## TO DO
Of all the entries below, only the lines from the one with "266Q314 220 344" up to and including the one with "244Q420 208 413" are to be duplicated exactly.

## MATERIAL FOR THIS EXERCISE
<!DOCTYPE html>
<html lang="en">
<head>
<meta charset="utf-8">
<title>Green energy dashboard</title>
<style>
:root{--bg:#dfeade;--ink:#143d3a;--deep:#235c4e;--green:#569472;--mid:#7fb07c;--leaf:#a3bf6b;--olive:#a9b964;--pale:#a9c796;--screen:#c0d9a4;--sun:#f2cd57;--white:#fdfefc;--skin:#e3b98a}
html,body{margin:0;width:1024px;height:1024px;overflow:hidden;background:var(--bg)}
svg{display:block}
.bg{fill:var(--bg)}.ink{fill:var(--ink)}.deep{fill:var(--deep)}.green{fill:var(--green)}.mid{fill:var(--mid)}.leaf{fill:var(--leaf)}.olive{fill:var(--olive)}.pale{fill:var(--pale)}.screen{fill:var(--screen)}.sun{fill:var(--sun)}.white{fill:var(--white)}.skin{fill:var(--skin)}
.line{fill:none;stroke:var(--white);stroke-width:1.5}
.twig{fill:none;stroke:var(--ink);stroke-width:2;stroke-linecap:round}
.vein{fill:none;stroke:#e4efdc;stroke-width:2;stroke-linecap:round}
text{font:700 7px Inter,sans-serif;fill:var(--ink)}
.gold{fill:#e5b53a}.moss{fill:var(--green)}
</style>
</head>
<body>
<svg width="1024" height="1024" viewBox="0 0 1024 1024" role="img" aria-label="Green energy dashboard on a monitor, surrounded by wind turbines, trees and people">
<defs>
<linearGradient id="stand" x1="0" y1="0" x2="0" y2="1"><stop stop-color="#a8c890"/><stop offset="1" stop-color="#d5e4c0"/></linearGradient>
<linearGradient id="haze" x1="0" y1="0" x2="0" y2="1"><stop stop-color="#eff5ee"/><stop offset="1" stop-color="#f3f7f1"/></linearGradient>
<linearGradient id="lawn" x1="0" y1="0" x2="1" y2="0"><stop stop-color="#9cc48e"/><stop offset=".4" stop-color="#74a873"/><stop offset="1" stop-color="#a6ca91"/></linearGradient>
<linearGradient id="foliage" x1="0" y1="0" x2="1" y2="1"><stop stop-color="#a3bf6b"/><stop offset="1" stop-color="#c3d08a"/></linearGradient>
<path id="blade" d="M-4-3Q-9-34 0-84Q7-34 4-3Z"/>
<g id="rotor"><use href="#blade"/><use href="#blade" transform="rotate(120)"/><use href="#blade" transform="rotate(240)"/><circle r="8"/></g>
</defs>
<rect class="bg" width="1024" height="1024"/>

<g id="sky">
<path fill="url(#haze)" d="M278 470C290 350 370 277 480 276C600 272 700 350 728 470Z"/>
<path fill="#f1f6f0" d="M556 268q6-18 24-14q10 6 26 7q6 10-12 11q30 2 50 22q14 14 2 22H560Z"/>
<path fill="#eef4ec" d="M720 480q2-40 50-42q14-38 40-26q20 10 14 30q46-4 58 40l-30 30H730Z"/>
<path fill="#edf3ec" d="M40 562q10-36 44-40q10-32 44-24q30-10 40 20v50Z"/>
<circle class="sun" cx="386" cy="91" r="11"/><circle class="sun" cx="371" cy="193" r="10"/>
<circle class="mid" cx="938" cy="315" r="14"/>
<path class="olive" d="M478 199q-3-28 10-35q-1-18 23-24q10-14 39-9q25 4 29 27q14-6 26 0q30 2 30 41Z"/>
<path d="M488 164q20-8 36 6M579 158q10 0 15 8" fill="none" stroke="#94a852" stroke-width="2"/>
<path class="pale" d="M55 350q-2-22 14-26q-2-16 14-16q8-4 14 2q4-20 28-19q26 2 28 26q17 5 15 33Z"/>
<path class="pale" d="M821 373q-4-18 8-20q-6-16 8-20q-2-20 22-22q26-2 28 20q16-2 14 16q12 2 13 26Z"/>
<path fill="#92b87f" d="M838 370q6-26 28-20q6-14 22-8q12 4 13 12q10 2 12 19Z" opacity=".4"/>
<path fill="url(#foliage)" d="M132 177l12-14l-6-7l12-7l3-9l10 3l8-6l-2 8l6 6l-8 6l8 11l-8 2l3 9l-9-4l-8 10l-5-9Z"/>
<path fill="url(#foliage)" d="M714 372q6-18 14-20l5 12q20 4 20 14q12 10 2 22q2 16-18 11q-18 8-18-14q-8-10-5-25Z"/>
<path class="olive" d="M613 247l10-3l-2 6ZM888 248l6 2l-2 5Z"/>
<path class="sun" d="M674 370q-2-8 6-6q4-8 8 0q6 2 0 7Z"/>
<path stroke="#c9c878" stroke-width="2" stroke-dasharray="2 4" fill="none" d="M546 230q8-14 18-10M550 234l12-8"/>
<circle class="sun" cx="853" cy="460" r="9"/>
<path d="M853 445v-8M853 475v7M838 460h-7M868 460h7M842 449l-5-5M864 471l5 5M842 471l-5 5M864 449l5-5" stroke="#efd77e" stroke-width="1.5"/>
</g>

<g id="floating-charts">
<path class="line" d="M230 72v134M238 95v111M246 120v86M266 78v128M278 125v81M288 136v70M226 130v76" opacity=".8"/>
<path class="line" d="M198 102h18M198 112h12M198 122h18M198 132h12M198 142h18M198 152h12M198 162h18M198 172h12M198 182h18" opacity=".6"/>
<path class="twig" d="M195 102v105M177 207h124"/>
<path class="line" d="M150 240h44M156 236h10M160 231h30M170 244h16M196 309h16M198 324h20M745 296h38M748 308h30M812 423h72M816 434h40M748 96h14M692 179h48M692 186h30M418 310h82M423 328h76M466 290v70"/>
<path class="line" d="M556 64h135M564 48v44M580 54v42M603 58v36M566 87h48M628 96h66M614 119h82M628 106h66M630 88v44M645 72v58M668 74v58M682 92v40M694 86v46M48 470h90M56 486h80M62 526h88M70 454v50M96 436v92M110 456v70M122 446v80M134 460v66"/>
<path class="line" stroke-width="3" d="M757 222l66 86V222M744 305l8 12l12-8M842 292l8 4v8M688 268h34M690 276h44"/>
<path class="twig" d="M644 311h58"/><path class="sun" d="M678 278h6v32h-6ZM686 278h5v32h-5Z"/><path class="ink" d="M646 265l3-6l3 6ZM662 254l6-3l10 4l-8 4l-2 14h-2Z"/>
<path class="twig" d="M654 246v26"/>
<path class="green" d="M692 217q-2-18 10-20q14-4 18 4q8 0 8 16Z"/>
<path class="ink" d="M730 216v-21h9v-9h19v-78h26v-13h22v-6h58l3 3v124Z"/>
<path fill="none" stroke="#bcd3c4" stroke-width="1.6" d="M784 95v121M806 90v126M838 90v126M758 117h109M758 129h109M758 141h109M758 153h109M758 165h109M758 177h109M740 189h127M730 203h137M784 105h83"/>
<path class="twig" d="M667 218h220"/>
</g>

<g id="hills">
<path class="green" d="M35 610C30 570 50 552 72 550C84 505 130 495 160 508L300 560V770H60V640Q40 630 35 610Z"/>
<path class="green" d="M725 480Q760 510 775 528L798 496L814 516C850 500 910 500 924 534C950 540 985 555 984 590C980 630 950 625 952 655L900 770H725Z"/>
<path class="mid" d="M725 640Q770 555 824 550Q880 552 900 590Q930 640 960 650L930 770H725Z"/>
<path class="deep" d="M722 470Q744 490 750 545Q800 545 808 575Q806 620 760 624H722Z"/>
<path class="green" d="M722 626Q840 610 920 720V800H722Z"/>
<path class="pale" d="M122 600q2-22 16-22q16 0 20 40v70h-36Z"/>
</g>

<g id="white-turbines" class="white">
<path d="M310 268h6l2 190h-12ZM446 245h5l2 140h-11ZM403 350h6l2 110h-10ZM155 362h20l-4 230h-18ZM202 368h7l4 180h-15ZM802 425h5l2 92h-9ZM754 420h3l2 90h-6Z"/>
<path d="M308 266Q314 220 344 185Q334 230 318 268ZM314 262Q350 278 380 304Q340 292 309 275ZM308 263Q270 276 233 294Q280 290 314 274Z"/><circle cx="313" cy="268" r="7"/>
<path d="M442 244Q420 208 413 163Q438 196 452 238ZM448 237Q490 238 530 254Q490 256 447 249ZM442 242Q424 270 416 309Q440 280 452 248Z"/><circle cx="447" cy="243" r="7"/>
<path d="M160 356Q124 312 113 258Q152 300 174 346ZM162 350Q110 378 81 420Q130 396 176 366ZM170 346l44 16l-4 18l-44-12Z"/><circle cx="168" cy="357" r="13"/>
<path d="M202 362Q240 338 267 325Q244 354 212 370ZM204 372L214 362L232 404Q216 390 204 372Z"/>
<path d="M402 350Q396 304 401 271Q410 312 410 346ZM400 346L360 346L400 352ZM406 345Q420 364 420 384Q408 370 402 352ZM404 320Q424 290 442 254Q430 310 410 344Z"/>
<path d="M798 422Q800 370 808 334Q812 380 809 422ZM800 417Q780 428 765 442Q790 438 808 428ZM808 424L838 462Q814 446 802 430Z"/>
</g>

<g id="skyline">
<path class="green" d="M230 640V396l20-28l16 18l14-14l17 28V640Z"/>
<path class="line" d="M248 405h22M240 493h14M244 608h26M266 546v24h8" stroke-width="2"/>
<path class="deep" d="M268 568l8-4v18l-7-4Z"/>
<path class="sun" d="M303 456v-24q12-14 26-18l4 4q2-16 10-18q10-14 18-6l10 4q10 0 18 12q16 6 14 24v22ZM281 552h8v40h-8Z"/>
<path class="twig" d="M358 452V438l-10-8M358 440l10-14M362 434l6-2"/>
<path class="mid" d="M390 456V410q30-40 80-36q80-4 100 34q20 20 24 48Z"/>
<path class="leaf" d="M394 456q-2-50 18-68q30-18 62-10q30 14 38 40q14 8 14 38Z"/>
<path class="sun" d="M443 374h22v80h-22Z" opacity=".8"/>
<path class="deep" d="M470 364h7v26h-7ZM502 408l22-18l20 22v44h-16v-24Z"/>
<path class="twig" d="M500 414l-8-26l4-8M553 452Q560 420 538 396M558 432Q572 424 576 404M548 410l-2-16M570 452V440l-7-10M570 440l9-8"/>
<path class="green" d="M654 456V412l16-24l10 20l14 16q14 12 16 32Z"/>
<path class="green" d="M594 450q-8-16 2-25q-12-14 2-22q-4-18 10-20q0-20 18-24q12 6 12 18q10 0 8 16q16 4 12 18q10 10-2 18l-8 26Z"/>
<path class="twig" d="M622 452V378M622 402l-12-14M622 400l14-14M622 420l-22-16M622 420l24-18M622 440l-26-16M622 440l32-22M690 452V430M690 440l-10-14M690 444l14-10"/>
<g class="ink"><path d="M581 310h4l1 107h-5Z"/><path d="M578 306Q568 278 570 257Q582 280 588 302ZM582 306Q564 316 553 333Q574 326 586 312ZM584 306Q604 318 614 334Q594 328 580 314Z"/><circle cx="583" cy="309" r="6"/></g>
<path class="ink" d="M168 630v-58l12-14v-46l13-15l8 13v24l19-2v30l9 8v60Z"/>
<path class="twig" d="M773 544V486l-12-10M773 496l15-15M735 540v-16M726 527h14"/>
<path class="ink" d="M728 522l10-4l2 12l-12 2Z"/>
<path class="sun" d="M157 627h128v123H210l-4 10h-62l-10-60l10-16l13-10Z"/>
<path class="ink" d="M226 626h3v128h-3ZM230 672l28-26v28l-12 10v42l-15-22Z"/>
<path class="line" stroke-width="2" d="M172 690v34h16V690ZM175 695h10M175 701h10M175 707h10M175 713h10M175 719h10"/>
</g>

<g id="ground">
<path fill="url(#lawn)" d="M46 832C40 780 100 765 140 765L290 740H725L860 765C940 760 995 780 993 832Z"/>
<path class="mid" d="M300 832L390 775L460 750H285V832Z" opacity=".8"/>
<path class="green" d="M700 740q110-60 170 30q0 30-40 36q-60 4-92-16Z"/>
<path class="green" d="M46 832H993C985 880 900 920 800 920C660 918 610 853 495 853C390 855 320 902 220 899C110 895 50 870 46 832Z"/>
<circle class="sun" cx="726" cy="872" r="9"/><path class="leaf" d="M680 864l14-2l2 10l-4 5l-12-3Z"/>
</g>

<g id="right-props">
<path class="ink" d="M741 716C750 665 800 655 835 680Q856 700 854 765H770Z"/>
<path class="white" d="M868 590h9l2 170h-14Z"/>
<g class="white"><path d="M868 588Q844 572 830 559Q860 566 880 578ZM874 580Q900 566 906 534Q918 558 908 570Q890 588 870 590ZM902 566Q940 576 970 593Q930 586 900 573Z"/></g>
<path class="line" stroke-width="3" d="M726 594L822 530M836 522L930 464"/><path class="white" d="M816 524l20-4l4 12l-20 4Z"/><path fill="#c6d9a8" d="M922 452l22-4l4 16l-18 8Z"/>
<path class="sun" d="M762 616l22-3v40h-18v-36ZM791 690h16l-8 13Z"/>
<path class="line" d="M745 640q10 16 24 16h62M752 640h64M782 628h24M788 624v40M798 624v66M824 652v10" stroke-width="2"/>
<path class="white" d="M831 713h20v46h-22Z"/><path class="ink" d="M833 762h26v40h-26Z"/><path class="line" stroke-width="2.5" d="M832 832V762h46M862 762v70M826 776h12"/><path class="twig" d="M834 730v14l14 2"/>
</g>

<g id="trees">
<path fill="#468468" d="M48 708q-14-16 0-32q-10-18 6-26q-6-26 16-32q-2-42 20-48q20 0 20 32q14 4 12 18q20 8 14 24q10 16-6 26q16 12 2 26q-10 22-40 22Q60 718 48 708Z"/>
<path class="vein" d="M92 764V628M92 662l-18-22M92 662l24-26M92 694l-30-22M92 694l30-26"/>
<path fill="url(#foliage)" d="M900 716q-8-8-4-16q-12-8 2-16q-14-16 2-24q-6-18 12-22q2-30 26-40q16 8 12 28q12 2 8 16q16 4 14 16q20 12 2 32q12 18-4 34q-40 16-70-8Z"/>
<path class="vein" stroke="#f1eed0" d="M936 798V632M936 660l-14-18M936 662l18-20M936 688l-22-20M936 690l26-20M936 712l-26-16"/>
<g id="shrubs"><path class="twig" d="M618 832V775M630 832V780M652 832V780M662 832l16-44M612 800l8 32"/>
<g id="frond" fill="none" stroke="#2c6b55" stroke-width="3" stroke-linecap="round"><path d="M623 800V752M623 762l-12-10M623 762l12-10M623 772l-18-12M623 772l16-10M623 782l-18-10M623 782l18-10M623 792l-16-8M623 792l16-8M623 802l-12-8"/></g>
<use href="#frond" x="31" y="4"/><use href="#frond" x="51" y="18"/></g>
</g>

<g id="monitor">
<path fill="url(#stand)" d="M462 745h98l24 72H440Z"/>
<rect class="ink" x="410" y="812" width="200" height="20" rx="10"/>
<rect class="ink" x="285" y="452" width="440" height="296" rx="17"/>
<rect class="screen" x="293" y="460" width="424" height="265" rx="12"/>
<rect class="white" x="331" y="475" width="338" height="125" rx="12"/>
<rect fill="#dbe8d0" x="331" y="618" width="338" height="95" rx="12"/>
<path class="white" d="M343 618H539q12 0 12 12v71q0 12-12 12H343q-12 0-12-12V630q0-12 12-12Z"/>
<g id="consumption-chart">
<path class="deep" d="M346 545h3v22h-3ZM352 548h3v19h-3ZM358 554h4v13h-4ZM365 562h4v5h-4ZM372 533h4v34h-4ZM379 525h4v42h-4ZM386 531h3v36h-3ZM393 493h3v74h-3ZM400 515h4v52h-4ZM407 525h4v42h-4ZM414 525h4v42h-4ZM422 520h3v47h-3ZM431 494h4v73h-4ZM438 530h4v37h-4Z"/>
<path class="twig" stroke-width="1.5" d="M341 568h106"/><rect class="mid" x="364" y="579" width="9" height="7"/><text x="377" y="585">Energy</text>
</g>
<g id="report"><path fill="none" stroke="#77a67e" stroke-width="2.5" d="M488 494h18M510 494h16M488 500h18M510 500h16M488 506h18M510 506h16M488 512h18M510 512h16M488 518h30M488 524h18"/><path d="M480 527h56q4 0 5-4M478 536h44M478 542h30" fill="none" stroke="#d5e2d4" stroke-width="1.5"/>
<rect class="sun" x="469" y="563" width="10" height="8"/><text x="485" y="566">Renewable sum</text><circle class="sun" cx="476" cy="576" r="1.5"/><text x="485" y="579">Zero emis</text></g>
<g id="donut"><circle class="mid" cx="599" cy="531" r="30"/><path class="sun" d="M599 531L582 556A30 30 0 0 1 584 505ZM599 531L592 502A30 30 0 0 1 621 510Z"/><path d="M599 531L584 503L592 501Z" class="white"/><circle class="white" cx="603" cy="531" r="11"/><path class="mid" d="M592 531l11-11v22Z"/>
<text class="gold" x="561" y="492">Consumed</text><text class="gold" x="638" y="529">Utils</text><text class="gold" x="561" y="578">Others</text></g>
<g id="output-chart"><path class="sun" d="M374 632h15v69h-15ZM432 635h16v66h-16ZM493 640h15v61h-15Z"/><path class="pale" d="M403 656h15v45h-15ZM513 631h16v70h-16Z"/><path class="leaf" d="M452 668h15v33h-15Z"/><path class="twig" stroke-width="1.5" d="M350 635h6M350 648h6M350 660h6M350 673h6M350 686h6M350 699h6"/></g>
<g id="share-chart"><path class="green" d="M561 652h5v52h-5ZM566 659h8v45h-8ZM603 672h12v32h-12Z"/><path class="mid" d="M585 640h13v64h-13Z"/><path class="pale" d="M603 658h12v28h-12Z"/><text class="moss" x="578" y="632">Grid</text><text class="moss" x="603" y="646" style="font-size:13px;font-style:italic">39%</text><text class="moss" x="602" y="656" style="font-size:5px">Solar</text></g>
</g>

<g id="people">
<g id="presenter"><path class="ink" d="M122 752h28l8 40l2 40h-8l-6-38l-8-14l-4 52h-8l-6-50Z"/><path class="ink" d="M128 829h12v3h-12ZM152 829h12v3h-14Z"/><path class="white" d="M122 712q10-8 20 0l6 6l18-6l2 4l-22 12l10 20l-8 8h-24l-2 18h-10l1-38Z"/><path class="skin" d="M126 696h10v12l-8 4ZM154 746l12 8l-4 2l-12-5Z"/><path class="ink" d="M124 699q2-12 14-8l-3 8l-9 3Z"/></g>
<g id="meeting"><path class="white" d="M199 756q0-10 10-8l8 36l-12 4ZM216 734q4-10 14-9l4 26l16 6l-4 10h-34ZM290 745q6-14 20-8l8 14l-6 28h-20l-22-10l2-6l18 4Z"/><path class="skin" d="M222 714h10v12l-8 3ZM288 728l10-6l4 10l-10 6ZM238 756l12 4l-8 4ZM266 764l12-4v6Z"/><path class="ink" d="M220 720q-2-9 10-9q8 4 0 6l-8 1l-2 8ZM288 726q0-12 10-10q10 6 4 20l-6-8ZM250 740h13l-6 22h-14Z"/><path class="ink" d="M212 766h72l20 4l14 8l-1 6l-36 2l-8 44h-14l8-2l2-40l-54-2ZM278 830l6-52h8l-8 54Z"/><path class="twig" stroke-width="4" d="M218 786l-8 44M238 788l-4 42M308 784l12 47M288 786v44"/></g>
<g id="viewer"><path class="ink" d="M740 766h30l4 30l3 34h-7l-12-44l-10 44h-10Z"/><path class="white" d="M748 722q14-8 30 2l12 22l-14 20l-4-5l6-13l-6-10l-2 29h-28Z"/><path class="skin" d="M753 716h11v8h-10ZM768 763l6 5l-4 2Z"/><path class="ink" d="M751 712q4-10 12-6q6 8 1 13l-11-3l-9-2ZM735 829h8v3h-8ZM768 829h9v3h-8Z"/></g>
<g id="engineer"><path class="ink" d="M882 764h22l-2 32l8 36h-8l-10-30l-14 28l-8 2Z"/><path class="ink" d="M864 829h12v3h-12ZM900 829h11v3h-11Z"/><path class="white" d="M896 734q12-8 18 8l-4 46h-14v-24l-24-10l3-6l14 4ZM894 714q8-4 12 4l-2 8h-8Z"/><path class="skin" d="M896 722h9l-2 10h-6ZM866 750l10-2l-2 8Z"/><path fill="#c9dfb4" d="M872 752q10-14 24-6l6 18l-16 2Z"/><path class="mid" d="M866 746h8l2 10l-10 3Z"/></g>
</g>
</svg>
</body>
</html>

## ANSWER
<path d="M308 266Q314 220 344 185Q334 230 318 268ZM314 262Q350 278 380 304Q340 292 309 275ZM308 263Q270 276 233 294Q280 290 314 274Z"/><circle cx="313" cy="268" r="7"/>
<path d="M442 244Q420 208 413 163Q438 196 452 238ZM448 237Q490 238 530 254Q490 256 447 249ZM442 242Q424 270 416 309Q440 280 452 248Z"/><circle cx="447" cy="243" r="7"/>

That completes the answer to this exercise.